### HOW TO COMPLETE THIS TASK:
Only lines holding the string "frame" are wanted; copy each one from the material.
Segment Start: RECORDS SHOWN
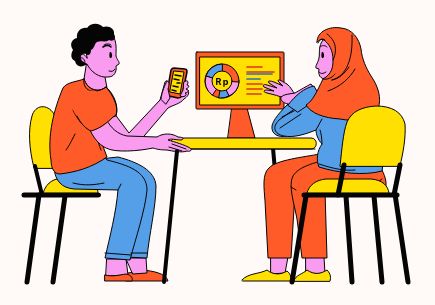
<!DOCTYPE html>
<html lang="en">
<head>
<meta charset="utf-8">
<title>Financial consultation</title>
<style>
:root{--paper:#fffaf8;--ink:#050505;--orange:#ff5b29;--yellow:#ffe000;--blue:#559fe9;--skin:#f99cf0}
html,body{margin:0;background:var(--paper);overflow:hidden}
.scene{display:block;width:435px;height:305px;background:var(--paper)}
.scene g{stroke-linejoin:round;stroke-linecap:round}
.outlined{stroke:var(--ink);stroke-width:1}
.orange{fill:var(--orange)}
.yellow{fill:var(--yellow)}
.blue{fill:var(--blue)}
.skin{fill:var(--skin)}
.ink{fill:var(--ink);stroke:none}
.detail{fill:none}
.frame{fill:none;stroke:var(--ink);stroke-width:5;stroke-linecap:butt}
.frame .thin{stroke-width:4}
.currency{font:700 9px Inter,Arial,sans-serif;fill:var(--ink);stroke:none;text-anchor:middle}
</style>
</head>
<body>
<svg class="scene" viewBox="0 0 435 305" role="img" aria-label="A man holding a phone and a woman in a hijab talk at a table with a monitor showing a rupiah chart">

  <g id="monitor" class="outlined">
    <path class="orange" d="M232 108h15l8 30h-27z"/>
    <rect class="orange" x="196" y="52" width="88" height="57" rx="1"/>
    <rect class="yellow" x="200" y="57" width="80" height="48"/>
    <g id="ring-chart">
      <circle class="orange" cx="222" cy="81" r="17"/>
      <path class="blue" d="M222 81L206 76A17 17 0 0 1 222 64z"/>
      <path class="skin" d="M222 81L206 76A17 17 0 0 0 212 95z"/>
      <path class="skin" d="M222 81L239 82A17 17 0 0 1 229 96z"/>
      <path class="blue" d="M222 81L229 96A17 17 0 0 1 219 98z"/>
      <circle class="yellow" cx="222" cy="81" r="10"/>
      <text class="currency" x="222" y="84.500" textLength="13">Rp</text>
    </g>
    <g id="chart-lines" fill="none" stroke-width="1.700">
      <path stroke="#d9381c" d="M247 67h15M247 72h27M247 84h15M247 89h15"/>
      <path stroke="#2d6db2" d="M247 74h25M247 79h13"/>
      <path stroke="#d9381c" d="M247 94h14"/>
    </g>
  </g>

  <g id="left-chair">
    <path class="yellow outlined" d="M34 168C29 148 28 130 32 116C35 105 47 103 54 114C57 121 58 150 58 168z"/>
    <path class="yellow outlined" d="M43 193C47 181 55 178 66 178H85C95 180 98 188 98 193z"/>
  </g>

  <g id="table-legs" class="frame">
    <path class="thin" d="M273 148L277 194"/>
  </g>

  <g id="man" class="outlined">
    <g id="man-feet">
      <path class="orange" d="M128 273C134 273 138 270 143 270C152 271 166 273 168 281H126z"/>
      <path class="skin" d="M126 258H146L147 273L133 274z"/>
      <path class="skin" d="M107 259H126L128 275L106 276z"/>
      <path class="orange" d="M105 275C113 277 119 275 126 274C132 275 133 279 132 281H105z"/>
    </g>
    <g id="jeans">
      <path class="blue" d="M91 160L118 157C137 162 155 170 156 186C156 207 149 235 147 258L125 257L121 190z"/>
      <path class="blue" d="M54 168C55 181 62 188 74 189L118 190C116 213 110 236 105 258L130 260C136 237 145 211 147 190C147 171 127 165 107 160L103 155L59 163z"/>
      <path class="detail" d="M118 190L121 184M73 183C85 186 94 185 104 183M105 253L131 255M131 253L147 253"/>
    </g>
    <g id="phone-arm">
      <path class="skin" d="M108 105L129 133L160 100L165 82C167 79 169 82 168 87L172 95L188 90C190 94 187 97 184 99C180 104 173 105 168 108L139 142C132 149 123 145 116 138L95 120z"/>
      <g id="phone">
        <path class="orange" d="M174 68L185 69Q187 69 187 72L182 96Q181 98 178 98L169 96Q167 95 167 93L171 70Q172 68 174 68z" stroke-width="1.500"/>
        <path class="yellow" d="M174 71L184 72L180 94L170 92z"/>
        <path class="detail" stroke-width="1.500" d="M175 75L181 76M174 79L179 80M177 83L180 83M173 86L178 87M172 90L176 91"/>
        <path class="skin" d="M184 82C188 79 189 82 187 85C190 85 189 88 186 89C190 90 188 93 185 93C188 95 184 98 180 96L183 90z"/>
        <path class="skin" d="M161 99C162 91 165 85 167 81C170 81 169 86 168 89L170 98L166 104z"/>
      </g>
    </g>
    <path id="neck" class="skin" d="M87 60L84 79C87 89 97 93 107 88L105 77z"/>
    <path id="face" class="skin" d="M85 43L113 36C117 42 116 50 116 56C117 60 120 62 119 64L116 66C117 72 114 77 108 77C99 78 91 72 87 64C79 67 76 55 82 54C84 54 86 56 87 58z"/>
    <path class="detail" d="M80 58C83 57 84 59 85 62M109 71C112 72 114 71 115 69M104 45C107 43 110 44 111 45"/>
    <path class="ink" d="M110 52c2-1 3 5 1 6s-2-5-1-6z"/>
    <path class="detail" stroke-width="1.600" d="M103 47C106 45 109 45 111 47"/>
    <path id="hair" class="ink" d="M87 64C82 68 76 67 75 61C70 59 71 53 73 50C69 44 72 39 77 38C76 31 82 27 87 28C91 22 100 23 103 27C109 25 115 29 114 34C117 39 113 42 109 40C105 43 101 40 97 42C94 44 95 48 91 50C91 55 88 56 86 54C80 52 79 60 84 62z"/>
    <g id="shirt">
      <path class="orange" d="M84 79C76 82 67 82 63 88C54 109 47 136 51 160C51 168 54 174 60 174C76 172 91 168 107 157C103 147 101 139 98 130L95 122L116 116C119 106 114 94 106 87C98 93 88 91 84 79z"/>
      <path class="detail" d="M84 79C82 90 93 96 106 87M73 110C77 119 83 127 92 130M75 134C71 142 69 146 66 150M98 131C96 134 97 140 101 150"/>
    </g>
  </g>

  <g id="table" class="outlined">
    <path class="yellow" d="M174 138H311C318 138 318 149 311 149H182C176 148 173 146 170 143z"/>
    <path class="detail" d="M178 149H315"/>
  </g>

  <g id="man-front-arm" class="outlined">
    <path class="skin" d="M89 128L106 119C111 128 117 134 127 136L157 137C163 133 172 133 178 137C183 137 185 139 181 140C175 140 171 138 168 140C175 142 185 145 190 148C193 150 190 152 187 151C182 153 172 151 167 150C160 150 156 149 153 148C139 151 115 153 106 148C98 144 93 137 89 128z"/>
    <path class="detail" d="M172 144L186 149M169 147L182 151"/>
    <path class="orange" d="M73 110C79 121 85 128 91 131C99 130 108 123 114 117C108 104 102 95 96 91L74 90z" stroke="none"/>
    <path class="detail" d="M77 116C81 124 86 129 91 131C99 129 107 123 113 117M106 87C113 95 119 107 116 115L113 117"/>
  </g>

  <g id="left-frames" class="frame">
    <path class="thin" d="M35 166L42 195H99"/>
    <path d="M24 195H98"/>
    <path d="M39 195L27 282M65 196L53 282"/>
    <path class="thin" d="M177 151L164 282"/>
  </g>

  <g id="woman" class="outlined">
    <g id="shoes">
      <path class="skin" d="M271 257H288L285 273L271 274z"/>
      <path class="skin" d="M306 257H324L325 274H306z"/>
      <path class="yellow" d="M242 280C248 273 260 274 267 270C273 275 281 275 287 271C291 274 291 278 291 281H243z"/>
      <path class="yellow" d="M294 281C295 275 303 274 307 270C314 275 321 274 327 270C331 274 331 278 330 281z"/>
    </g>
    <g id="trousers">
      <path class="orange" d="M320 154C304 157 276 160 269 168C262 174 264 188 265 201L268 258H291L295 192L330 190z"/>
      <path class="orange" d="M338 157C316 162 299 166 293 176C288 185 294 203 297 219L302 258H327L325 191L385 190C388 182 384 174 381 168z"/>
      <path class="detail" d="M325 191L318 187M296 190L291 187M358 184C367 187 376 184 382 179"/>
    </g>
    <g id="blouse">
      <path class="blue" d="M311 86C303 89 294 96 288 104C280 112 273 120 272 126C271 134 278 138 287 136L325 113z"/>
      <path class="blue" d="M309 103C318 93 335 96 347 102L376 104C381 124 386 150 382 171C364 176 338 173 319 167C316 160 317 151 322 144C318 140 316 134 316 130C306 134 294 138 284 136C274 134 272 127 279 120L307 100z"/>
      <path class="detail" d="M316 130L322 119M322 144C322 138 321 133 320 130M280 128L301 114M282 117L294 111M319 164C334 169 345 171 355 170"/>
    </g>
    <g id="woman-hands">
      <path class="skin" d="M290 97C284 99 279 96 275 95L267 93C263 92 263 90 267 90L274 91L264 87C262 85 264 84 267 85L277 88L269 83C267 80 271 81 274 82L283 86L278 81C278 78 283 82 287 84C291 87 292 91 295 94z"/>
      <path class="skin" d="M288 104C283 103 280 100 281 97C284 94 290 94 295 93C300 90 307 86 311 84L314 88C306 94 298 100 292 106z"/>
      <path class="blue" d="M288 105C296 95 304 88 314 86L320 97L298 112z"/>
    </g>
    <path id="woman-face" class="skin" d="M323 40C318 46 320 53 319 58C318 63 315 66 316 68L319 69C318 75 320 79 326 79L337 76L340 38z"/>
    <path class="ink" d="M322 52c2-1 3 5 1 6s-2-5-1-6z"/>
    <path class="detail" d="M320 47C322 45 325 45 327 47M319 72C321 74 323 74 326 72"/>
    <g id="hijab">
      <path class="orange" d="M317 42C317 31 330 26 341 28C352 29 359 38 361 49C362 59 366 68 371 76C378 86 382 98 378 109C367 119 355 122 340 119C323 118 311 113 306 105C313 101 317 91 323 79C332 74 333 67 333 60C333 50 329 44 324 40C321 38 319 41 317 42z"/>
      <path class="detail" d="M323 79C327 80 332 78 335 74M332 80C347 76 353 58 352 35M332 80C339 79 345 73 349 67M328 91C340 87 350 78 355 69M333 60C337 52 337 41 327 34M318 43C320 39 322 38 325 40"/>
    </g>
  </g>

  <g id="right-chair">
    <path class="yellow outlined" d="M307 193C309 185 316 180 326 179H371C383 180 388 186 389 193z"/>
    <path class="yellow outlined" d="M340 166C342 149 343 133 347 122C352 111 362 107 376 106C392 106 402 112 405 124C406 138 403 153 400 166z"/>
    <g class="frame">
      <path d="M304 195H397"/>
      <path d="M344 165L338 195M400 165L394 195"/>
      <path d="M306 196L292 282M346 196L352 282M374 196L382 282M395 194L408 282"/>
    </g>
  </g>
</svg>
</body>
</html>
Segment End: RECORDS SHOWN
### FINISHED TASK:
.frame{fill:none;stroke:var(--ink);stroke-width:5;stroke-linecap:butt}
.frame .thin{stroke-width:4}
  <g id="table-legs" class="frame">
  <g id="left-frames" class="frame">
    <g class="frame">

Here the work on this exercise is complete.